Tuesday, April 07, 2009

Twitter As The Real-Time Search Engine

I've been spending a lot of time thinking about the big picture for Google. While talks about a formal business model are a little more than speculation at this time, and rumors of acquisition talks are in the air, one can't help but wonder about the true potential for monetizing the Twitter phenomenon.

As somebody who has spent the past couple of years learning the ins and outs of search engine marketing, specifically in the areas of local and mobile search, I'm most interested in the application of Twitter as a real-time, location-aware search engine.

Take for example a local sushi restaurant MF Sushibar that I consult with from time to time. The restaurant enjoys solid local search engine rankings, with thousands of unique visitors coming to their site each month. These are customers who are specifically looking for a place to have sushi in Atlanta.

Search results for any combination of descriptive and geographic terms (i.e. "sushi" and "atlanta") will most likely yield pages from the company website, along with directory and map listings featuring the company's info. You can troll through the reviews to make a decision whether or not you want to make a reservation at MF, or you can ask your friends for suggestions. This is the result of local search engine optimization, the services we provide at Radius Online.

Twitter is an excellent place to ask your friends for suggestions, particularly if your friends are in the market you're looking for a recommendation in. Social networks also fall into this category for peer suggestions. Local directories such as Yelp!, Kudzu, OpenTable, or CitySearch can also provide you with suggestions, though most people are skeptical of reviews on these sites.

Now consider the potential for Twitter. Somebody from out of town is driving down Peachtree Street when they get a craving for sushi. They tweet "hey Atlanta peeps, what's a good sushi restaurant?" Followers chime in with suggestions. What if the restaurant were monitoring tweets for such keyword combinations as "atlanta" and "sushi"? They could instantly reply with the day's specials or a unique mobile coupon for the customer.

Now what if this could be automated? Anytime a customer tweets about "Atlanta" and "Sushi", they get an automated DM message with a special offer for today only. This is the power of real-time search, along with a unique application for local and mobile search. This could be where Twitter is going. Imagine the power you have when you can engage the customer at the exact moment they are considering a purchase.

As a separate example, I have another friend who rescues data off of fried hard drives. He monitors tweets for terms like "my hard drive just crashed" or "I can't get any files of my computer." Over the past few months, he's found dozens of new data recovery clients by doing this. Again, what if this could be automated? Rather than having to monitor thousands of tweets 24/7, you could automatically position your offers in front of users based on their thoughts and comments - what their need is right now.
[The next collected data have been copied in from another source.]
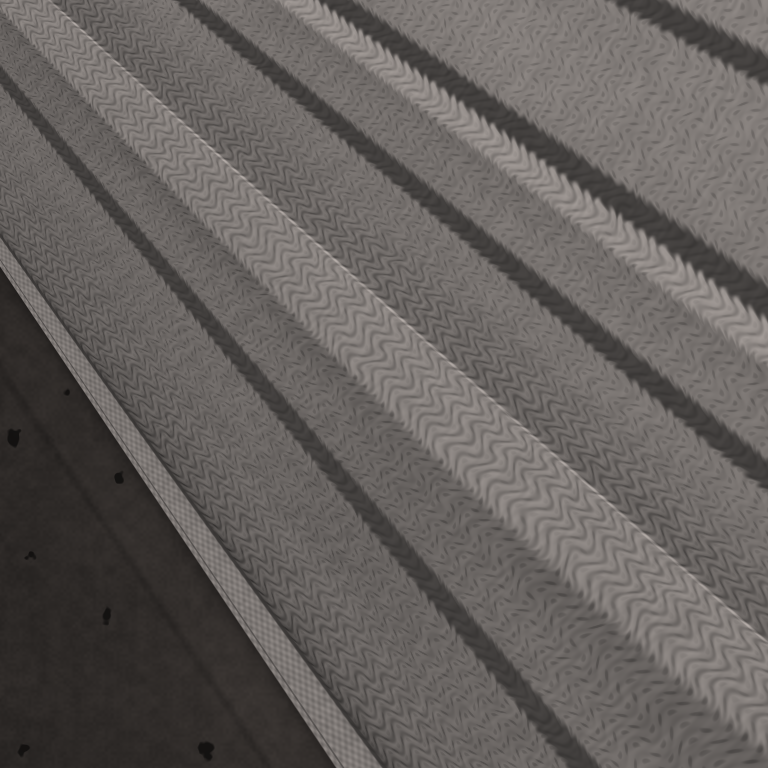
Write a three.js fragment shader that draws this texture.

```glsl
// Folded grey knit with dark stripes fanning out across a dark pitted concrete corner.
varying vec2 vUv;

float hash(vec2 p) {
  return fract(sin(dot(p, vec2(127.1, 311.7))) * 43758.5453);
}

float noise(vec2 p) {
  vec2 i = floor(p), f = fract(p);
  f = f * f * (3.0 - 2.0 * f);
  return mix(mix(hash(i), hash(i + vec2(1.0, 0.0)), f.x),
             mix(hash(i + vec2(0.0, 1.0)), hash(i + vec2(1.0, 1.0)), f.x), f.y);
}

// Soft line of half width w around c
float band(float a, float c, float w, float soft) {
  return 1.0 - smoothstep(w - soft, w + soft, abs(a - c));
}

// Shadow that starts at c and fades as a grows
float falloff(float a, float c, float reach) {
  return smoothstep(c - 0.002, c + 0.002, a) * exp(-max(a - c, 0.0) / reach);
}

vec3 concrete(vec2 p, float fan) {
  float tone = 0.165 + 0.03 * smoothstep(0.0, 0.4, p.x);
  tone += 0.022 * (noise(p * 9.0) - 0.5) + 0.025 * (noise(p * 70.0) - 0.5);
  tone += 0.02 * (noise(p * 260.0) - 0.5);

  // Faint joint, with the face beside it a little lighter
  float joint = p.y - 0.48 - 1.48 * p.x;
  tone += 0.012 * (1.0 - smoothstep(-0.01, 0.01, joint));
  tone -= 0.025 * band(joint, 0.0, 0.008, 0.008);

  // Scattered pits with ragged rims
  vec2 grid = p * 17.0, cell = floor(grid);
  vec2 center = 0.3 + 0.4 * vec2(hash(cell), hash(cell + 7.3));
  vec2 d = (fract(grid) - center) * vec2(1.0, 0.8);
  float size = 0.05 + 0.12 * hash(cell + 3.1);
  float rim = length(d) + 0.14 * (noise(p * 150.0) - 0.4);
  float pit = step(0.84, hash(cell + 11.7)) * (1.0 - smoothstep(size - 0.03, size + 0.03, rim));
  tone = mix(tone, 0.055, 0.85 * pit);

  // Contact shadow under the hem
  tone *= 1.0 - 0.3 * falloff(fan, 0.347, 0.012);
  return tone * vec3(1.04, 0.95, 0.9);
}

vec3 knit(vec2 p, float fan, float along) {
  // Bend the fan so that the middle fold keeps a constant coordinate
  float a = fan + 0.058 * p.x * exp(-pow((fan + 0.065) / 0.08, 2.0));
  vec2 stitch = vec2(a * 37.0, along * 112.0);
  stitch += 0.28 * (vec2(noise(stitch * 0.7), noise(stitch * 0.7 + 31.0)) - 0.5);

  // Zigzag rows of stitches and staggered gaps between them
  float row = 6.2832 * (stitch.y + 0.5 * cos(6.2832 * stitch.x));
  float chevron = sin(row) + 0.25 * sin(2.0 * row + 1.0);
  float gap = smoothstep(0.25, 0.95, sin(row) * cos(12.5664 * stitch.x + 0.6));
  float fiber = noise(stitch * vec2(2.0, 3.5)) - 0.5;
  float scallop = a + 0.0025 * sin(row);

  // Broad light: brighter toward the upper right
  float tone = mix(0.505, 0.40, smoothstep(-0.55, 0.28, a));
  tone += 0.035 * (noise(vec2(a * 14.0, along * 7.0)) - 0.5);

  // Middle fold: lit lip, shaded valley and dark slope behind the ridge
  float lip = band(scallop, -0.0235, 0.0365, 0.003);
  tone += 0.065 * lip - 0.055 * falloff(scallop, 0.013, 0.025);
  float slope = smoothstep(-0.17, -0.075, a) * (1.0 - smoothstep(-0.062, -0.058, a));
  tone -= 0.05 * slope;

  // Upper fold: narrow bright lip over its valley
  float upperLip = band(scallop, -0.281, 0.014, 0.003);
  tone += 0.085 * upperLip - 0.045 * falloff(scallop, -0.267, 0.022);

  // Rolled lower edge
  float roll = smoothstep(0.15, 0.25, a);
  tone -= 0.035 * smoothstep(0.2, 0.3, a);

  // Stitch relief, crisp on the folds and flat between them
  float relief = clamp(0.25 + lip + slope + 0.7 * upperLip + 0.65 * roll, 0.0, 1.0);
  tone += 0.05 * relief * chevron + 0.055 * fiber;
  tone -= 0.075 * (1.0 - 0.6 * relief) * gap;

  // Dark stripes
  float wobble = a + 0.0015 * sin(row);
  float stripe = band(wobble, 0.097, 0.012, 0.003);
  stripe = max(stripe, band(wobble, -0.2, 0.0105, 0.003));
  stripe = max(stripe, band(wobble, -0.305, 0.0105, 0.003));
  stripe = max(stripe, band(wobble, -0.442, 0.0095, 0.003));
  tone = mix(tone, 0.235 + 0.015 * chevron + 0.03 * fiber, 0.93 * stripe);

  // Thin bright thread along the ridge
  tone += 0.13 * band(a, -0.06, 0.0014, 0.0012) * (0.7 + 0.6 * noise(vec2(along * 60.0, 2.0)));

  // Hem with fine brick weave, closed by a dark seam
  float seam = 0.306 - 0.035 * p.x;
  float hemRow = floor(a * 190.0);
  float weave = sin(6.2832 * (along * 145.0 + 0.5 * mod(hemRow, 2.0)));
  weave *= sin(3.1416 * fract(a * 190.0));
  float hem = 0.475 + 0.055 * weave + 0.05 * fiber;
  tone = mix(tone, hem, smoothstep(seam, seam + 0.003, a));
  tone -= 0.07 * exp(-abs(a - seam + 0.004) / 0.007);
  tone = mix(tone, 0.2, 0.8 * band(a, seam, 0.0028, 0.0015));
  tone = mix(tone, 0.24, 0.6 * band(a, 0.338, 0.0012, 0.001));
  return tone * vec3(1.03, 0.985, 0.96);
}

void main() {
  // Fan of lines around a vanishing point beyond the top left corner
  vec2 p = vec2(vUv.x, 1.0 - vUv.y);
  float fan = (p.y - 1.07 * p.x) / (1.0 + 1.213 * p.x);
  float along = log(length(p + vec2(0.824, 0.882)));
  float ground = smoothstep(0.3455, 0.3485, fan);
  gl_FragColor = vec4(mix(knit(p, fan, along), concrete(p, fan), ground), 1.0);
}
```
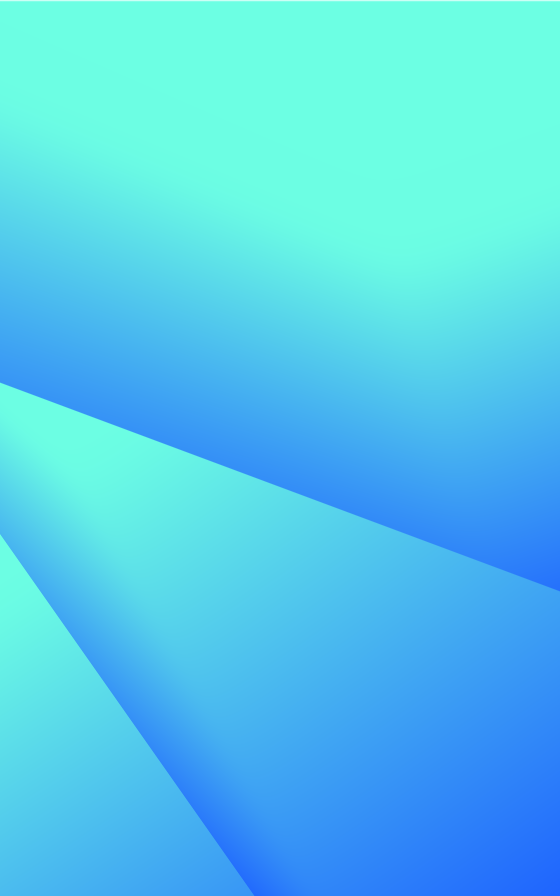
Write a WebGL 1 fragment shader that draws this background.

```glsl
precision highp float;
// Three folded sheets, split by two slanted edges, each shaded mint to blue.
// Every sheet joins linear ramps with a soft maximum, which leaves smooth
// bright creases; the sheets are then layered with antialiased edges.

uniform vec2 u_resolution;

// Maximum of two ramps with a rounded join.
float softMax(float a, float b, float roundness) {
    return 0.5 * (a + b + sqrt((a - b) * (a - b) + roundness * roundness));
}

// Coverage of the area below a slanted line, in top-down coordinates.
float belowLine(vec2 p, float start, float slope) {
    float dist = (p.y - start - slope * p.x) / length(vec2(slope, 1.0));
    float blur = 0.75 / u_resolution.y;
    return smoothstep(-blur, blur, dist);
}

// Upper sheet: a wide flat top falling away on both sides of a crease.
float upperShade(vec2 p) {
    float left = (p.y - 0.117 - 0.256 * p.x) / (0.469 - 0.095 * p.x);
    float right = (p.y + 0.231 * p.x - 0.465) / 0.482;
    return softMax(0.0, softMax(left, right, 0.05), 0.05);
}

// Middle wedge: a gentle slope to the right, a steep one to its lower edge.
float wedgeShade(vec2 p) {
    float gentle = 0.504 * p.x + 1.152 * p.y - 0.69;
    float steep = 3.3 * p.y - 1.878 * p.x - 1.517;
    return softMax(0.0, softMax(gentle, steep, 0.06), 0.04);
}

// Lower corner: one diagonal ramp.
float cornerShade(vec2 p) {
    return softMax(0.0, 0.528 * p.x + 1.306 * p.y - 0.886, 0.04);
}

void main() {
    vec2 uv = gl_FragCoord.xy / u_resolution;
    vec2 p = vec2(uv.x, 1.0 - uv.y);

    // Layer the sheets from top to bottom.
    float shade = upperShade(p);
    shade = mix(shade, wedgeShade(p), belowLine(p, 0.427, 0.233));
    shade = mix(shade, cornerShade(p), belowLine(p, 0.596, 0.889));

    vec3 mint = vec3(0.425, 1.0, 0.89);
    vec3 blue = vec3(0.11, 0.37, 1.0);
    vec3 color = mix(mint, blue, clamp(shade, 0.0, 1.0));

    // Pale hairline along the top border.
    float hairline = 1.0 - smoothstep(0.001, 0.002, p.y);
    color = mix(color, vec3(0.9, 1.0, 0.98), 0.8 * hairline);

    gl_FragColor = vec4(color, 1.0);
}
```
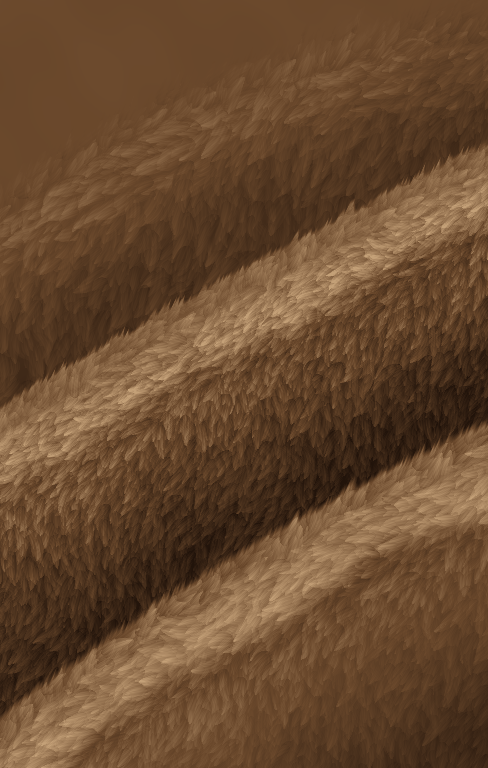
A Shadertoy shader for this texture:

```glsl
// Deep plush fur draped in three diagonal folds: a hazy back slope, a sharp
// middle roll and a softly focused front roll. Each fold is a sloped ridge with
// a lighting profile by depth, covered in cellular tufts that comb over it.

struct Fold { float base, slope, bulge, crest, tuft, fray, blur; };

// base height, slope, bulge, crest depth, tuft size, hair length, edge blur
const Fold BACK   = Fold(0.745, 0.369, 0.042, 0.060, 0.027, 0.030, 0.030);
const Fold MIDDLE = Fold(0.473, 0.541, 0.008, 0.085, 0.018, 0.015, 0.0040);
const Fold FRONT  = Fold(0.069, 0.602, 0.025, 0.092, 0.022, 0.012, 0.0070);

const vec3 SHADOW = vec3(0.130, 0.075, 0.040);
const vec3 FUR    = vec3(0.415, 0.282, 0.170);
const vec3 SHEEN  = vec3(0.770, 0.630, 0.470);

const float WIDTH = 0.637;         // canvas width in units of its height
const float RIM_LIGHT = 0.65;
const float CREST_LIGHT = 0.84;
const float UNDER_LIGHT = 0.64;
const float VALLEY_LIGHT = 0.20;

vec3 hash3(vec2 p) {
    vec3 q = fract(vec3(p.xyx) * vec3(0.1031, 0.1030, 0.0973));
    q += dot(q, q.yxz + 33.33);
    return fract((q.xxy + q.yzz) * q.zyx);
}

// Smooth one-dimensional noise
float hairNoise(float x) {
    float i = floor(x), f = fract(x);
    return mix(hash3(vec2(i, 7.0)).x, hash3(vec2(i + 1.0, 7.0)).x, f * f * (3.0 - 2.0 * f));
}

// Slow irregular waves, about -1 to 1
float waves(vec2 p) {
    return 0.5 * sin(p.x * 19.0 + 2.0 * sin(p.y * 13.0))
         + 0.3 * sin(p.y * 31.0 - p.x * 23.0 + 1.7)
         + 0.2 * sin(p.x * 67.0 + p.y * 41.0);
}

float ridge(Fold f, float x) {
    return f.base + f.slope * x + f.bulge * sin(3.14159 * x / WIDTH);
}

// Direction of the tuft tips: upright at the rim, combed over, then hanging
float combAngle(Fold f, float depth, float jitter) {
    float over = mix(3.65, 4.42, smoothstep(f.crest, f.crest + 0.09, depth));
    return (depth < f.crest * 0.4 ? 1.0 : over) + jitter * 0.85;
}

// Overlapping tapered tufts scattered in cells along the fold
float tufts(Fold f, vec2 p, float size) {
    vec2 cell = floor(vec2(p.x, ridge(f, p.x) - p.y) / size);
    float total = 1.0, tone = -0.5;
    for (int j = -2; j <= 2; j++)
    for (int i = -2; i <= 2; i++) {
        vec2 id = cell + vec2(i, j);
        vec3 r = hash3(id + 211.0 + f.base * 90.0);
        vec2 c = (id + 0.15 + 0.7 * r.xy) * size;
        vec2 d = (p - vec2(c.x, ridge(f, c.x) - c.y)) / size;
        float angle = combAngle(f, c.y, r.z - 0.5 + 0.45 * waves(c));
        vec2 axis = vec2(cos(angle), sin(angle));
        float along = dot(d, axis) / (0.95 + 0.4 * r.x);
        if (abs(along) >= 1.0) continue;
        float across = dot(d, vec2(-axis.y, axis.x)) + (r.y - 0.5) * 0.6 * along * along;
        float halfWidth = 0.44 * sqrt(1.0 - along * along) * (1.0 - 0.45 * along);
        float body = 1.0 - abs(across) / max(halfWidth, 0.02);
        float layer = fract(r.z * 7.31 + r.x * 3.7);
        float weight = smoothstep(0.0, 0.35, body) * exp(7.0 * layer + 0.8 * along);
        float strands = 0.13 * sin(across * 34.0 + along * 3.0 + r.x * 6.3);
        total += weight;
        tone += weight * (0.55 * along + 0.45 * (r.y - 0.5) + 0.5 * (body - 0.5) + strands);
    }
    return tone / total;
}

float furDetail(Fold f, vec2 p) {
    return 0.7 * tufts(f, p, f.tuft) + 0.5 * tufts(f, p + 0.003 * waves(p * 3.0), f.tuft * 0.52);
}

// Opacity of a fold with loose hairs along its rim
float coverage(Fold f, vec2 p, float depth) {
    float x = p.x + 0.45 * depth;
    float hair = 0.25 * hairNoise(x * 60.0) + 0.35 * hairNoise(x * 170.0) + 0.4 * hairNoise(x * 390.0);
    return smoothstep(-f.blur, f.blur, depth + f.fray * (hair * hair * 1.5 - 0.4));
}

// Light from rim to crest, then down the shaded flank
float foldLight(Fold f, vec2 p, float depth, float reach) {
    float crest = f.crest + 0.014 * waves(vec2(p.x, f.base));
    float top = mix(RIM_LIGHT, CREST_LIGHT, smoothstep(0.0, crest, depth));
    float flank = mix(UNDER_LIGHT, VALLEY_LIGHT, smoothstep(crest + 0.02, reach, depth));
    flank -= 0.08 * p.x / WIDTH;
    float crease = 0.06 * exp(-pow((depth - crest - 0.045) / 0.018, 2.0));
    return mix(top, flank, smoothstep(crest - 0.005, crest + 0.045, depth)) - crease + 0.035 * waves(p * 1.3);
}

vec3 furColor(float light) {
    light = clamp(light, 0.0, 1.0);
    return light < 0.5 ? mix(SHADOW, FUR, light * 2.0) : mix(FUR, SHEEN, light * 2.0 - 1.0);
}

void mainImage(out vec4 fragColor, in vec2 fragCoord) {
    vec2 p = fragCoord / iResolution.y;
    float backDepth = ridge(BACK, p.x) - p.y;
    float midDepth = ridge(MIDDLE, p.x) - p.y;
    float frontDepth = ridge(FRONT, p.x) - p.y;
    float midCover = coverage(MIDDLE, p, midDepth);
    float frontCover = coverage(FRONT, p, frontDepth);

    // Hazy back slope, sinking into the valley behind the middle roll
    float light = mix(0.29, 0.50, smoothstep(-0.02, 0.23, -midDepth)) + 0.015 * waves(p);
    if (midCover < 1.0) {
        float focus = coverage(BACK, p, backDepth);
        light += 0.08 * focus * exp(-pow((backDepth - 0.05) / 0.06, 2.0));
        if (focus > 0.0) light += 0.17 * focus * furDetail(BACK, p);
    }

    // Sharp middle roll
    if (midCover > 0.0 && frontCover < 1.0) {
        float contrast = mix(0.20, 0.36, smoothstep(0.02, 0.08, midDepth));
        contrast *= mix(1.0, 0.72, smoothstep(0.15, 0.35, midDepth));
        float roll = foldLight(MIDDLE, p, midDepth, 0.37) + contrast * furDetail(MIDDLE, p);
        light = mix(light, roll, midCover);
    }

    // Front roll, losing focus toward the bottom
    if (frontCover > 0.0) {
        float contrast = mix(0.26, 0.14, smoothstep(0.10, 0.25, frontDepth));
        float roll = foldLight(FRONT, p, frontDepth, 0.55) + contrast * furDetail(FRONT, p);
        light = mix(light, roll, frontCover);
    }
    fragColor = vec4(furColor(light), 1.0);
}
```
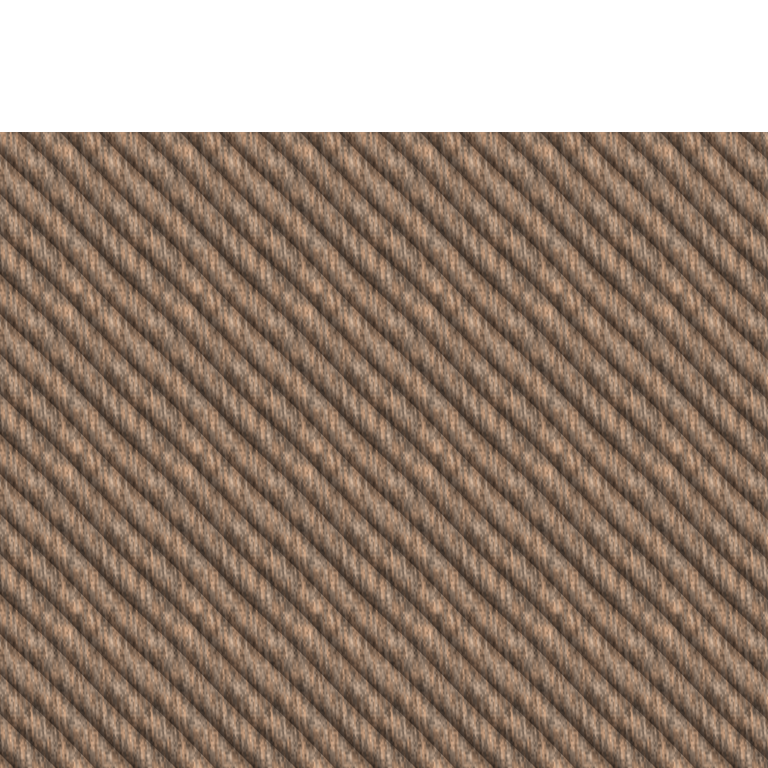
Give the GLSL for this pattern, as a WebGL 1 fragment shader.

```glsl
precision highp float;

uniform vec2 u_resolution;

const float TAU = 6.2831853;

// Layout, in canvas units
const float CLOTH_TOP = 0.828;
const float RIB_COUNT = 19.2;       // ribs across one canvas width
const float RIB_PHASE = -0.2;
const float WAVE_HEIGHT = 0.025;    // in rib widths
const float SEAM_WIDTH = 0.05;      // in rib widths
const vec2 TILE = vec2(0.15625, 0.20833);

// Fibre lattice, in cells per tile
const vec2 FIBRE_CELLS = vec2(58.0, 14.0);
const vec2 FLECK_CELLS = vec2(80.0, 64.0);
const vec2 PATCH_CELLS = vec2(5.0, 4.0);
const float FIBRE_LEAN = 5.0;       // cells of sideways drift per tile
const float FIBRE_CONTRAST = 0.25;
const float FLECK_CONTRAST = 0.20;
const float PATCH_CONTRAST = 0.025;
const float TINT_STRENGTH = 0.28;

const vec3 BACKGROUND = vec3(1.0);
const vec3 SHADOW = vec3(0.255, 0.205, 0.17);
const vec3 LIGHT = vec3(0.635, 0.53, 0.445);
const vec3 RUST = vec3(1.14, 0.96, 0.80);
const vec3 ASH = vec3(0.92, 1.02, 1.12);

float hash(vec2 p) {
    return fract(sin(dot(p, vec2(127.1, 311.7))) * 43758.5453);
}

// Hash of a lattice cell that repeats with each leaning tile
float cellHash(vec2 cell, vec2 cells, float lean, float seed) {
    cell.x -= lean * floor(cell.y / cells.y);
    return hash(mod(cell, cells) + seed);
}

float tiledNoise(vec2 uv, vec2 cells, float lean, float seed) {
    vec2 p = uv * cells + vec2(lean * uv.y, 0.0);
    vec2 i = floor(p);
    vec2 f = fract(p);
    f = f * f * (3.0 - 2.0 * f);
    float a = cellHash(i, cells, lean, seed);
    float b = cellHash(i + vec2(1.0, 0.0), cells, lean, seed);
    float c = cellHash(i + vec2(0.0, 1.0), cells, lean, seed);
    float d = cellHash(i + vec2(1.0, 1.0), cells, lean, seed);
    return mix(mix(a, b, f.x), mix(c, d, f.x), f.y);
}

// Rounded rib: deep shadow at the seam, slow rise, softer far side
float ribShade(float t, float pixel) {
    float rise = smoothstep(-0.15, 0.62, t);
    float fall = 0.42 * smoothstep(0.62, 1.0, t);
    float blend = max(SEAM_WIDTH, pixel);
    float seam = smoothstep(1.0 - blend, 1.0, t);
    return mix(rise - fall, 0.09, seam);
}

vec3 clothColor(vec2 p, float pixel) {
    vec2 uv = p / TILE;

    // Diagonal ribs with a slight sway
    float sway = WAVE_HEIGHT * sin(TAU * (uv.x + 0.25));
    float rib = (p.x + p.y - 1.0) * RIB_COUNT + RIB_PHASE + sway;
    float shade = ribShade(fract(rib), 2.0 * pixel * RIB_COUNT);
    vec3 color = mix(SHADOW, LIGHT, shade);

    // Leaning fibres, fine flecks and worn patches
    float fibre = tiledNoise(uv, FIBRE_CELLS, FIBRE_LEAN, 3.0) - 0.5;
    float fleck = tiledNoise(uv, FLECK_CELLS, FIBRE_LEAN, 17.0) - 0.5;
    float worn = tiledNoise(uv, PATCH_CELLS, 0.0, 41.0) - 0.5;
    color *= 1.0 + FIBRE_CONTRAST * 2.0 * fibre
                 + FLECK_CONTRAST * 2.0 * fleck
                 + PATCH_CONTRAST * 2.0 * worn;

    // Warm and cool threads
    float tint = tiledNoise(uv, FIBRE_CELLS, FIBRE_LEAN, 71.0);
    vec3 thread = mix(ASH, RUST, smoothstep(0.2, 0.8, tint));
    return color * mix(vec3(1.0), thread, TINT_STRENGTH);
}

void main() {
    vec2 p = gl_FragCoord.xy / u_resolution;
    float pixel = 1.0 / min(u_resolution.x, u_resolution.y);
    float cloth = 1.0 - smoothstep(-0.5 * pixel, 0.5 * pixel, p.y - CLOTH_TOP);
    gl_FragColor = vec4(mix(BACKGROUND, clothColor(p, pixel), cloth), 1.0);
}
```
This isn't unchartered territory, it's really just the latest channel where search engine marketing strategies can be applied. It's also only one of many potential uses for Twitter in its current form.

How are you monitoring tweets to find new opportunities? If you're not listening for potential opportunities, you could be missing out.

No comments: